[[ Source records, beginning ]]

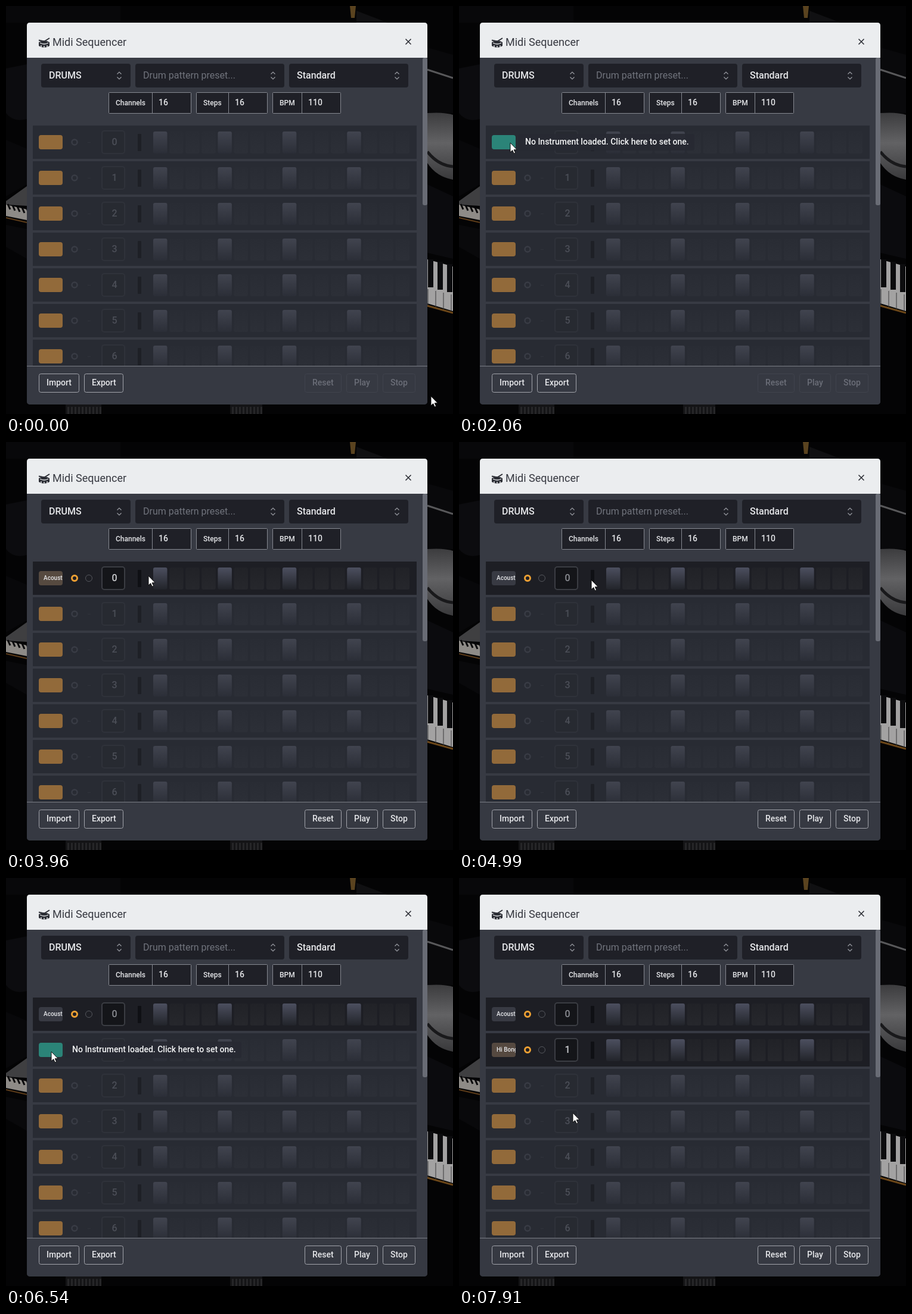
An HTML page that plays this animation: 750x686 px, repeating every 8000 ms.

```html
<!DOCTYPE html>
<html lang="en">
<head>
<meta charset="utf-8">
<title>Midi Sequencer</title>
<style>
html, body { margin: 0; width: 100%; height: 100%; overflow: hidden; background: #040405; }
svg { font-family: Roboto, sans-serif; }
#stage { display: block; width: 100vw; height: 100vh; }
</style>
</head>
<body>
<svg id="stage" viewBox="0 0 750 686">
  <defs>
    <linearGradient id="beatOn" x2="0" y2="1"><stop stop-color="#4c4f5f"/><stop offset="1" stop-color="#22242a"/></linearGradient>
    <linearGradient id="beatOff" x2="0" y2="1"><stop stop-color="#41444f"/><stop offset="1" stop-color="#2b2e37"/></linearGradient>
    <linearGradient id="padOn" x2="0" y2="1"><stop stop-color="#212227"/><stop offset="1" stop-color="#26272c"/></linearGradient>
    <linearGradient id="padOff" x2="0" y2="1"><stop stop-color="#292c34"/><stop offset="1" stop-color="#2c2f37"/></linearGradient>
    <linearGradient id="lamp" x2="0" y2="1"><stop stop-color="#3c3c3e"/><stop offset=".45" stop-color="#626264"/><stop offset="1" stop-color="#39393b"/></linearGradient>
  </defs>
  <g id="room"></g>
  <g id="scene"></g>
</svg>
<script>
const LOOP = 8000, STEP = 172;
const ORANGE = '#926a3a', BODY = '#373a43', HEADER = '#ebedef', INK = '#2c2e35', PALE = '#e6e7ea';
const dialogs = [{ open: 2400, close: 3950, row: 0 }, { open: 6700, close: 7900, row: 1 }];
const labels = ['Acoustic Bass Drum', 'Hi Bongo'];
const instruments = [
  ['Acoustic Bass Drum', 35], ['Ride Cymbal 2', 59], ['Bass Drum 1', 36], ['Hi Bongo', 60],
  ['1 Side Stick', 37], ['3 Low Bongo', 61], ['Acoustic Snare', 38], ['Mute Hi Conga', 62], ['Hand Clap', 39]
];
// Pointer path: time, x, y
const pointerPath = [
  [0, 713, 656], [1200, 716, 490], [1548, 86, 230], [2408, 86, 230], [2920, 231, 229], [3270, 239, 226],
  [3960, 239, 225], [4816, 239, 225], [5676, 76, 292], [6880, 76, 292], [7568, 197, 395], [7910, 191, 395], [8000, 191, 395]
];

const clamp = v => Math.max(0, Math.min(1, v));
const repeat = (n, draw) => Array.from({ length: n }, (_, i) => draw(i)).join('');
const mix = (a, b, k) => `rgb(${a.map((v, i) => Math.round(v + (b[i] - v) * k))})`;
const rect = (x, y, w, h, fill, r = 0, extra = '') =>
  `<rect x="${x}" y="${y}" width="${w}" height="${h}" rx="${r}" fill="${fill}" ${extra}/>`;
const frame = (x, y, w, h, stroke, fill = 'none', r = 3, line = 1) =>
  rect(x + line / 2, y + line / 2, w - line, h - line, fill, r, `stroke="${stroke}" stroke-width="${line}"`);
const text = (x, y, str, size, fill = PALE, weight = 500, extra = '') =>
  `<text x="${x}" y="${y}" font-size="${size}" fill="${fill}" font-weight="${weight}" ${extra}>${str}</text>`;
const line = (d, stroke, width = 1, extra = '') =>
  `<path d="${d}" fill="none" stroke="${stroke}" stroke-width="${width}" ${extra}/>`;
const shape = (d, fill, extra = '') => `<path d="${d}" fill="${fill}" ${extra}/>`;
const ring = (x, y, r, stroke, width, fill = 'none') =>
  `<circle cx="${x}" cy="${y}" r="${r}" fill="${fill}" stroke="${stroke}" stroke-width="${width}"/>`;
const closeIcon = (x, y) => line(`M${x - 4.5} ${y - 4.5}l9 9m0-9l-9 9`, INK, 1.6);

function drawRoom() {
  return rect(0, 0, 750, 686, '#040405') +
    rect(0, 0, 192, 28, '#08080a') +
    shape('M0 105L35 98V190Q12 196 0 180Z', '#0c0c0f') +
    shape('M0 225L35 240V300L0 320Z', '#08080a') +
    shape('M0 328L35 303V336L0 334Z', '#3f3f41') +
    shape('M0 334L35 342V360L0 353Z', '#8e8b87') +
    repeat(5, i => line(`M${3 + i * 8} ${333 + i * 2}l4 9`, '#08080a', 3)) +
    line('M0 356L35 364', '#5c3b18', 2) +
    shape('M0 368L35 375V425L0 405Z', '#09090b') +
    shape('M577 0H587L585 20H579Z', '#5a431f') +
    shape('M588 8L640 28H588Z', '#101012') +
    shape('M707 70L750 82V180H707Z', '#09090b') +
    line('M707 107L750 121', '#58585a', 3) +
    shape('M707 180Q735 178 750 183V292Q722 287 707 264Z', 'url(#lamp)') +
    line('M707 245Q725 268 750 270', '#19191b', 5) +
    shape('M707 300L750 320V425L707 415Z', '#0b0b0e') +
    shape('M707 426L750 438V513L707 500Z', '#a3a2a2') +
    repeat(4, i => line(`M${708 + i * 13} ${476 + i * 3}v28`, '#39393b', 1)) +
    repeat(3, i => rect(708 + i * 16, 426 + i * 4, 9, 47, '#0c0c0e')) +
    line('M707 504L750 516', '#6b4618', 3) +
    [[100, 60], [376, 54]].map(([x, w]) => rect(x, 670, w, 16, '#141416') +
      repeat(w / 6 | 0, i => rect(x + 3 + i * 6, 674, 3, 12, '#262628'))).join('');
}

function select(x, width, label, faint) {
  const arrowX = x + width - 19;
  return rect(x, 97, width, 40, '#1f2027', 4) +
    text(x + 13, 122, label, 16, faint ? '#70737c' : PALE, faint ? 400 : 500) +
    line(`M${arrowX - 3.5} 114.5l3.5-3.5 3.5 3.5m-7 5l3.5 3.5 3.5-3.5`, '#9a9ca3', 1.2);
}

function field(x, width, divider, label, value) {
  return frame(x, 145, width, 36, '#868991', '#1f2027', 1) +
    line(`M${divider + .5} 145v36`, '#868991') +
    text(x + 12, 167, label, 12) + text(divider + 11, 167, value, 14);
}

function button(x, width, label, enabled = true) {
  return frame(x, 618, width, 32, enabled ? '#a3a5ac' : '#40434d') +
    text(x + 13, 638, label, 14, enabled ? PALE : '#6b6e78');
}

function channel(i, t, hovered) {
  const y = 201 + i * 60, dialog = dialogs[i];
  const active = !!dialog && t >= dialog.close;
  const age = active ? t - dialog.close : 0;
  const beat = active ? 'url(#beatOn)' : 'url(#beatOff)', pad = active ? 'url(#padOn)' : 'url(#padOff)';
  const numberColor = active ? mix([205, 207, 210], [138, 140, 146], clamp(age / 500)) : '#4b4e57';
  let out = rect(45, y, 644, 56, active ? '#1d1e24' : '#282b33') +
    frame(160, y + 8, 40, 40, active ? '#3b3d43' : '#2f323a', active ? '#141519' : '#272a31', 4, 2) +
    text(182, y + 33, i, 16, numberColor, 500, 'text-anchor="middle"') +
    rect(221, y + 14, 6, 29, active ? '#0f1014' : '#1e2026', 1) +
    repeat(16, s => rect(247 + s * 27.1, y + 10, 23.5, 37, s % 4 ? pad : beat, 3)) +
    ring(115, y + 28, 4.5, active ? '#eda033' : '#393c45', active ? 3 : 2.5);
  if (active) {
    const fill = mix([146, 106, 58], [56, 58, 67], clamp(.65 + age / 400));
    return out + ring(139, y + 28, 5.5, '#55575d', 1) + rect(55, y + 16, 40, 24, fill, 4) +
      `<svg x="55" y="${y + 16}" width="40" height="24">${text(8, 15, labels[i], 10)}</svg>`;
  }
  out += line(`M137 ${y + 28.5}h5`, '#30333b') + rect(55, y + 16, 40, 24, hovered ? '#2b8478' : ORANGE, 4);
  if (hovered) {
    out += rect(99, y + 14, 296, 28, '#272a32', 4, 'opacity=".9"') +
      text(111, y + 32, 'No Instrument loaded. Click here to set one.', 14, '#f4f5f6');
  }
  return out;
}

function sequencer(t, hoveredRow) {
  const loaded = t >= dialogs[0].close;
  const drum = line('M55 57.5l9 2M73 54l-8 5', INK, 2) +
    shape('M55 61q9-6 18 0v6q-9 6-18 0Z', INK) +
    line('M57 62q7 4 14 0M59 66v3M64 67v3M69 66v3', HEADER, 1.4);
  return rect(35, 28, 672, 642, BODY, 5) +
    shape('M35 87V33q0-5 5-5H702q5 0 5 5V87Z', HEADER) + drum +
    text(78, 67, 'Midi Sequencer', 18, '#363840', 400) + closeIcon(675, 60) +
    select(59, 150, 'DRUMS') + select(217, 250, 'Drum pattern preset...', true) + select(475, 200, 'Standard') +
    field(172, 139, 245, 'Channels', 16) + field(319, 120, 373, 'Steps', 16) + field(447, 115, 496, 'BPM', 110) +
    repeat(7, i => channel(i, t, i === hoveredRow)) +
    rect(699, 87, 8, 248, '#696c75', 3) +
    rect(35, 605, 672, 65, '#363942', 5) + line('M35 605.5H707', '#7b7e86') +
    button(55, 68, 'Import') + button(131, 66, 'Export') +
    button(501, 62, 'Reset', loaded) + button(571, 53, 'Play', loaded) + button(632, 55, 'Stop', loaded);
}

function instrumentDialog(hoveredRow) {
  const notes = line('M141 56V46l11-3v10', INK, 2) + shape('M140 45l13-4v4l-13 4Z', INK) +
    `<ellipse cx="138.500" cy="57" rx="3.500" ry="3" fill="${INK}"/><ellipse cx="149.500" cy="54" rx="3.500" ry="3" fill="${INK}"/>`;
  const heading = (x, label) => ring(x, 165, 4.4, '#d9dadd', 1.2, '#15161a') +
    line(`M${x - 2} 163.500l2 1.500h2`, '#d9dadd') + text(x + 11, 171.5, label, 12.8, PALE, 700);
  return `<svg x="115" y="20" width="512" height="659" viewBox="115 20 512 659">` +
    rect(115, 20, 512, 664, BODY, 5) + shape('M115 79V25q0-5 5-5H622q5 0 5 5V79Z', HEADER) + notes +
    text(158, 59, 'Percussion Keys', 18, '#363840', 400) + closeIcon(595, 60) +
    frame(135, 87, 464, 40, '#8a8d95') + text(148, 112, 'Search for instruments...', 16, '#70737c', 400) +
    heading(165, 'NAME') + heading(483, 'KEY') +
    instruments.map(([name, key], i) => {
      const y = 189 + i * 57;
      return (i === hoveredRow ? rect(135, y, 464, 56, '#26282e') : '') +
        line(`M135 ${y - .5}H599`, '#2e3138') + text(159, y + 33, name, 16) + text(477.5, y + 33, key, 16);
    }).join('') +
    rect(619, 79, 8, 129, '#6f727b', 3) + '</svg>';
}

function pointerAt(t) {
  const n = pointerPath.findIndex(p => p[0] > t);
  const [t0, x0, y0] = pointerPath[n - 1], [t1, x1, y1] = pointerPath[n];
  const k = (t - t0) / (t1 - t0), ease = k * k * (3 - 2 * k);
  return [x0 + (x1 - x0) * ease, y0 + (y1 - y0) * ease];
}

function cursor(x, y, hand) {
  const d = hand
    ? 'M-2.200 1.500a2.200 2.200 0 0 1 4.400 0V7.500l5.500 1.500q2 .6 1.800 3l-1 6.500-1.500 4.500H-1.500L-7 15q-1.500-2.500 .5-3 1.600-.3 4.300 2.600Z'
    : 'M0 0V16L3.700 12.600 6.200 18 8.600 17 6.200 11.700H11.300Z';
  return `<g transform="translate(${x} ${y})">${shape(d, '#fff', 'stroke="#111" stroke-width="1"')}` +
    (hand ? line('M2 8v4M5 9v3.500', '#111', .8) : '') + '</g>';
}

function scene(t) {
  const [x, y] = pointerAt(t);
  const dialog = dialogs.find(d => t >= d.open && t < d.close);
  const busy = dialogs.some(d => t >= d.open - 360 && t < d.open);
  const row = Math.floor((y - 201) / 60), rowY = y - 201 - row * 60;
  const onButton = !dialog && x >= 55 && x <= 95 && row >= 0 && row < 7 && rowY >= 16 && rowY <= 40;
  const item = dialog && x >= 135 && x <= 599 && y >= 189 ? Math.floor((y - 189) / 57) : -1;
  const shown = dialog ? clamp((t - dialog.open + 100) / 300) : 0;
  return sequencer(t, onButton ? row : -1) +
    (dialog ? rect(0, 0, 750, 686, '#000', 0, `opacity="${.6 * shown}"`) +
      `<g opacity="${shown}">${instrumentDialog(item)}</g>` : '') +
    cursor(x, y, !busy && (onButton || item >= 0));
}

const sceneGroup = document.getElementById('scene');
document.getElementById('room').innerHTML = drawRoom();
const start = performance.now();
let lastTick = -1;

function render() {
  const t = (performance.now() - start) % LOOP;
  const tick = Math.floor((t + 10) / STEP);
  if (tick !== lastTick) {
    lastTick = tick;
    sceneGroup.innerHTML = scene(Math.min(tick * STEP, LOOP - 1));
  }
  requestAnimationFrame(render);
}
render();
</script>
</body>
</html>
```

[[ Source records, end ]]

What is being asked —
Determine how many lines in the entries above hold the string "Math", then report that number and nothing further.

Solution to this task —
6